6. Biblioteca Joanina, University of Coimbra | Portugal

Biblioteca Joanina, University of Coimbra
The General Library of the University of Coimbra consists of two buildings: the New Building built in 1962, and the Joanina Library. Once referred to as “The House of the Bookshop” Joanina library is one of the top five libraries in the world. Now called Biblioteca Joanina, this Baroque library was built between 1717 and 1728, during the reign of King João V of Portugal. Inside the library, there are three great rooms divided by ornate arches. The rooms, with highly decorated ceilings, are rich in gilt and exotic wood and the walls are covered by two-storied shelves of books. Nowadays Biblioteca Joanina is a Portuguese National Monument and one of the University’s main tourist attractions.

5. The Library of El Escorial | Spain

Library of El Escorial
This library is located in the Royal Seat of San Lorenzo de El Escorial, the historical residence of the king of Spain. The Escorial is a vast building complex in central Spain. The building is the most important architectural monument of the Spanish Renaissance. Construction of El Escorial began in 1563 and ended in 1584. Phillip II was responsible for adding the library and most of the books originally held within. The vaulted ceilings were painted with gorgeous frescoes, each representing one of the seven liberal arts: rhetoric, dialectic, music, grammar, arithmetic, geometry and astronomy.

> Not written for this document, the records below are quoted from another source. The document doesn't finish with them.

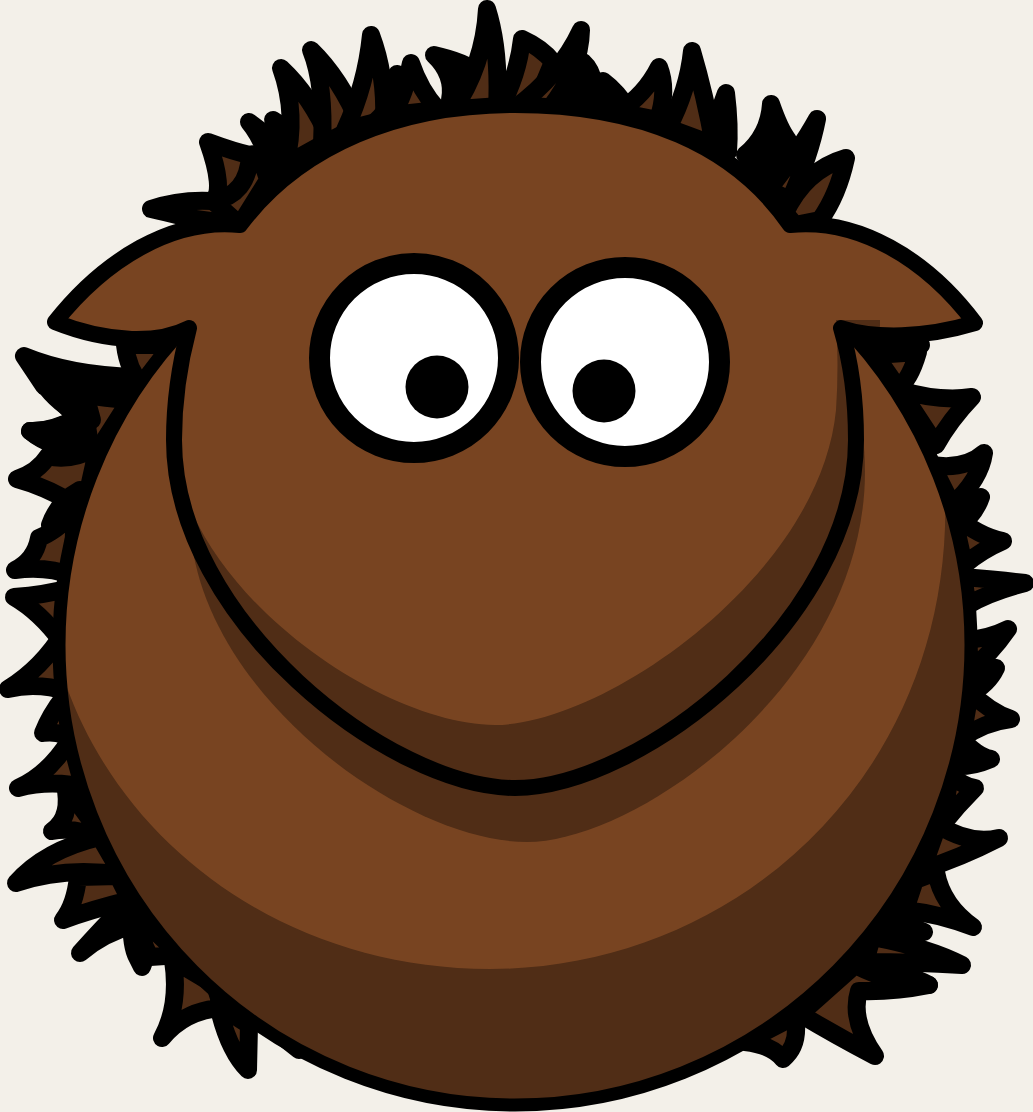
<!DOCTYPE html>
<html lang="en">
<head>
<meta charset="utf-8">
<title>Shaggy round creature</title>
<style>
:root { --paper: #f3f0e9; --fur: #784421; --shade: #502d16; --ink: #000; --white: #fff; }
html, body { margin: 0; background: var(--paper); overflow: hidden; }
svg { display: block; width: 1033px; height: 1112px; }
.tufts { fill: var(--shade); stroke: var(--ink); stroke-width: 18; stroke-linejoin: round; stroke-linecap: round; }
.tufts .dense { fill: var(--ink); }
.fur { fill: var(--fur); }
.shade { fill: var(--shade); }
.outline { fill: none; stroke: var(--ink); stroke-linejoin: round; }
.body-line { stroke-width: 13; }
.head-line { stroke-width: 16; }
.eye { fill: var(--white); stroke: var(--ink); stroke-width: 21; }
.pupil { fill: var(--ink); }
</style>
</head>
<body>
<svg viewBox="0 0 1033 1112" role="img" aria-label="Cartoon of a round brown shaggy creature with big eyes">
  <defs>
    <ellipse id="body" cx="515" cy="645" rx="456" ry="460"/>
    <path id="head" d="M240 225C300 145 400 105 515 105C640 105 735 145 790 225C858 218 926 258 975 323C925 338 875 339 841 328C851 362 856 400 856 440C856 620 640 788 515 788C390 788 174 620 174 440C174 400 180 362 189 328C160 343 110 344 55 322C104 260 172 218 240 225Z"/>
    <clipPath id="body-clip"><use href="#body"/></clipPath>
    <clipPath id="head-clip"><use href="#head"/></clipPath>
  </defs>

  <g class="tufts" id="crown-tufts">
    <path d="M240 225L188 218Q165 212 151 209Q180 199 213 201Q225 190 208 142Q235 152 250 155Q258 150 275 190Z"/>
    <path d="M213 201Q248 195 250 155Q262 156 268 180L240 225Z"/>
    <path class="dense" d="M310 160Q275 143 249 122Q268 145 276 190Z"/>
    <path class="dense" d="M300 165Q280 140 273 120Q290 130 310 150Z"/>
    <path d="M285 165Q298 115 281 68Q310 95 330 140Z"/>
    <path d="M322 145Q325 85 311 50Q340 78 360 125Z"/>
    <path d="M345 130Q366 85 371 35Q386 75 384 120Z"/>
    <path d="M375 122Q395 105 397 74L415 112Z"/>
    <path d="M392 115Q405 95 411 63Q420 90 438 110Z"/>
    <path class="dense" d="M450 100Q455 75 434 55Q465 62 476 72L470 95Z"/>
    <path d="M452 112Q484 65 487 9Q500 50 497 108Z"/>
    <path d="M500 108Q518 75 522 39Q542 48 553 62L535 105Z"/>
    <path d="M515 108Q560 75 581 30Q580 70 550 108Z"/>
    <path class="dense" d="M560 104Q570 75 583 62Q592 70 594 85L603 81Q618 92 630 112Z"/>
    <path d="M618 112Q645 95 659 67Q668 90 658 120Z"/>
    <path d="M668 128Q688 90 692 51Q705 95 714 145Z"/>
    <path class="dense" d="M712 130Q720 110 726 93Q730 125 728 152Z"/>
    <path class="dense" d="M745 155Q769 135 771 104Q780 130 788 140L770 180Z"/>
    <path d="M752 182Q768 172 778 130Q780 160 772 195Z"/>
    <path d="M768 190Q800 150 817 119Q810 155 790 200Z"/>
    <path d="M785 213Q805 170 846 158Q838 195 820 220L795 225Z"/>
  </g>

  <g class="tufts" id="left-tufts">
    <path d="M125 345Q128 370 142 385L180 345Z"/>
    <path class="dense" d="M135 377Q70 375 24 356Q32 368 44 386L120 400Z"/>
    <path d="M130 400Q80 396 46 387Q64 405 78 418Q50 432 30 431Q55 452 98 450Z"/>
    <path class="dense" d="M85 412Q60 432 30 431Q60 453 90 446Z"/>
    <path class="dense" d="M86 398Q56 392 46 387Q64 410 92 420Z"/>
    <path d="M98 447Q70 462 48 456Q38 472 17 479Q50 488 84 510Z"/>
    <path d="M80 490Q58 502 50 525L70 530Z"/>
    <path d="M75 512Q55 532 39 538Q35 560 15 570Q48 566 72 576Z"/>
    <path d="M70 588Q45 595 14 597Q40 612 62 642Z"/>
    <path d="M64 632Q42 668 8 689Q38 682 68 692Z"/>
    <path d="M64 697Q50 715 43 733Q60 730 78 742Z"/>
    <path d="M70 740Q48 775 18 788Q52 779 88 788Z"/>
    <path d="M65 785Q72 818 52 831Q75 826 105 840Z"/>
    <path d="M100 837Q45 850 16 883Q65 866 122 875Z"/>
    <path d="M78 877Q75 905 63 920Q90 910 130 900L118 876Z"/>
    <path class="dense" d="M130 900Q100 930 80 953Q105 932 135 925Z"/>
    <path class="dense" d="M132 910Q130 940 136 955L142 967L150 945Z"/>
    <path d="M138 915Q140 940 150 957L180 955Z"/>
    <path d="M173 960Q180 1005 162 1038Q185 1010 222 1008L215 985Z"/>
    <path d="M218 1005Q228 1050 248 1070L249 1025Z"/>
    <path class="dense" d="M280 1035L299 1050L305 1045Z"/>
  </g>

  <g class="tufts" id="right-tufts">
    <path class="dense" d="M921 345L895 362L862 345Z"/>
    <path d="M918 352Q910 380 898 388L875 355Z"/>
    <path d="M900 390Q940 402 972 397Q950 420 936 445Z"/>
    <path d="M932 465Q965 470 984 453Q980 480 952 505Z"/>
    <path class="dense" d="M945 505Q970 504 981 497Q975 515 955 530Z"/>
    <path d="M953 515Q980 537 1003 541Q982 550 964 565Z"/>
    <path d="M962 577Q1000 580 1025 583Q990 592 968 605Z"/>
    <path d="M968 640Q990 638 1008 629Q990 655 970 670Z"/>
    <path class="dense" d="M970 665L996 668Q988 685 968 695Z"/>
    <path d="M970 692Q990 712 1011 719Q985 722 962 738Z"/>
    <path class="dense" d="M960 738Q978 757 991 759Q970 768 952 766Z"/>
    <path d="M950 775Q965 787 975 788Q958 805 942 825Z"/>
    <path d="M938 825Q970 845 999 838Q960 858 922 870Z"/>
    <path d="M936 872Q942 905 973 927Q940 914 905 910L915 880Z"/>
    <path class="dense" d="M895 900Q905 925 924 932L880 935Z"/>
    <path d="M872 937Q930 948 962 965Q915 962 865 962Z"/>
    <path class="dense" d="M855 965Q905 972 929 985L875 968Z"/>
    <path d="M855 965Q895 985 929 985Q895 992 859 991Q850 1020 875 1056Q835 1035 800 1014Z"/>
    <path d="M795 1016Q800 1045 783 1059Q772 1045 745 1042Z"/>
  </g>

  <g id="torso">
    <use href="#body" class="fur"/>
    <g class="shade" clip-path="url(#body-clip)">
      <path d="M945 490C955 770 740 969 490 969C290 969 125 850 66 685L30 1112H1033V490Z"/>
      <path d="M862 430C895 660 645 842 527 842C410 842 215 705 192 545Z"/>
    </g>
    <use href="#body" class="outline body-line"/>
  </g>

  <g id="face">
    <use href="#head" class="fur"/>
    <path class="shade" clip-path="url(#head-clip)" d="M836 320C838 350 838 380 836 410C820 575 605 725 495 725C400 725 245 630 192 512L160 500V800H880V320Z"/>
    <use href="#head" class="outline head-line"/>
    <circle class="eye" cx="414" cy="358" r="94.5"/>
    <circle class="eye" cx="625" cy="362" r="94.5"/>
    <circle class="pupil" cx="437" cy="387" r="31.5"/>
    <circle class="pupil" cx="604" cy="391" r="31.5"/>
  </g>
</svg>
</body>
</html>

4. Bibliotheque Nationale de France | France

Bibliotheque Nationale de France
The Bibliothèque nationale de France is the National Library of France, located in Paris. It has expanded greatly since new buildings were added to house the collection in 1988. Even so, the old buildings on the Rue de Richelieu are still in use, and are utterly gorgeous as well. The library holds about 5,000 Greek manuscripts, which are divided into three fonds: Ancien fonds grec, fonds Coislin, and Fonds du Supplément grec.

3. Admont Abbey Library | Austria

Admont Abbey Library
Built in 1776, the Admont Abbey Library is 70 metres long, 14 metres wide and 13 metres high, and is the largest monastery library in the world. It contains c. 70,000 volumes of the monastery’s entire holdings of c. 200,000 volumes. The ceiling is adorned with frescoes depicting the stages of human knowledge up until the Divine Revelation. The entire design reflects the ideals and values of the Enlightenment.

2. Strahov Monastery Library | Czech Republic

Strahov Monastery Library
This breathtaking library spot 2nd in our list of world’s most beautiful libraries. This impressive library collection contains over 200,000 volumes, of which 3,000 are original manuscripts. It is made up of two wonderful halls linked by a passageway. The Theological Hall with its attractive stuccowork contains mostly literature of a theological nature and thousands of editions of the Bible.

1. Abbey Library of St. Gallen | Switzerland

Abbey Library of St. Gallen

Abbey Library of St. Gallen is undoubtedly one of the world’s most beautiful libraries. This lovely library is not only the oldest in Switzerland, but one of the oldest and most important monastery libraries in the world. The library holds almost 160,000 volumes many of which date back as far as the 8th century. The Rococo-styled library is often considered one of the most perfect libraries in the world and has earned the Abbey recognition as a World Heritage Site.

Written by Ejaz Khan

Ejaz Khan is a blogger who is passionate about sharing his ideas with others. He enjoys writing about a variety of topics and exploring new ideas through his blog. Through his writing, Ejaz hopes to engage and inspire his readers to think critically and creatively about the world around them.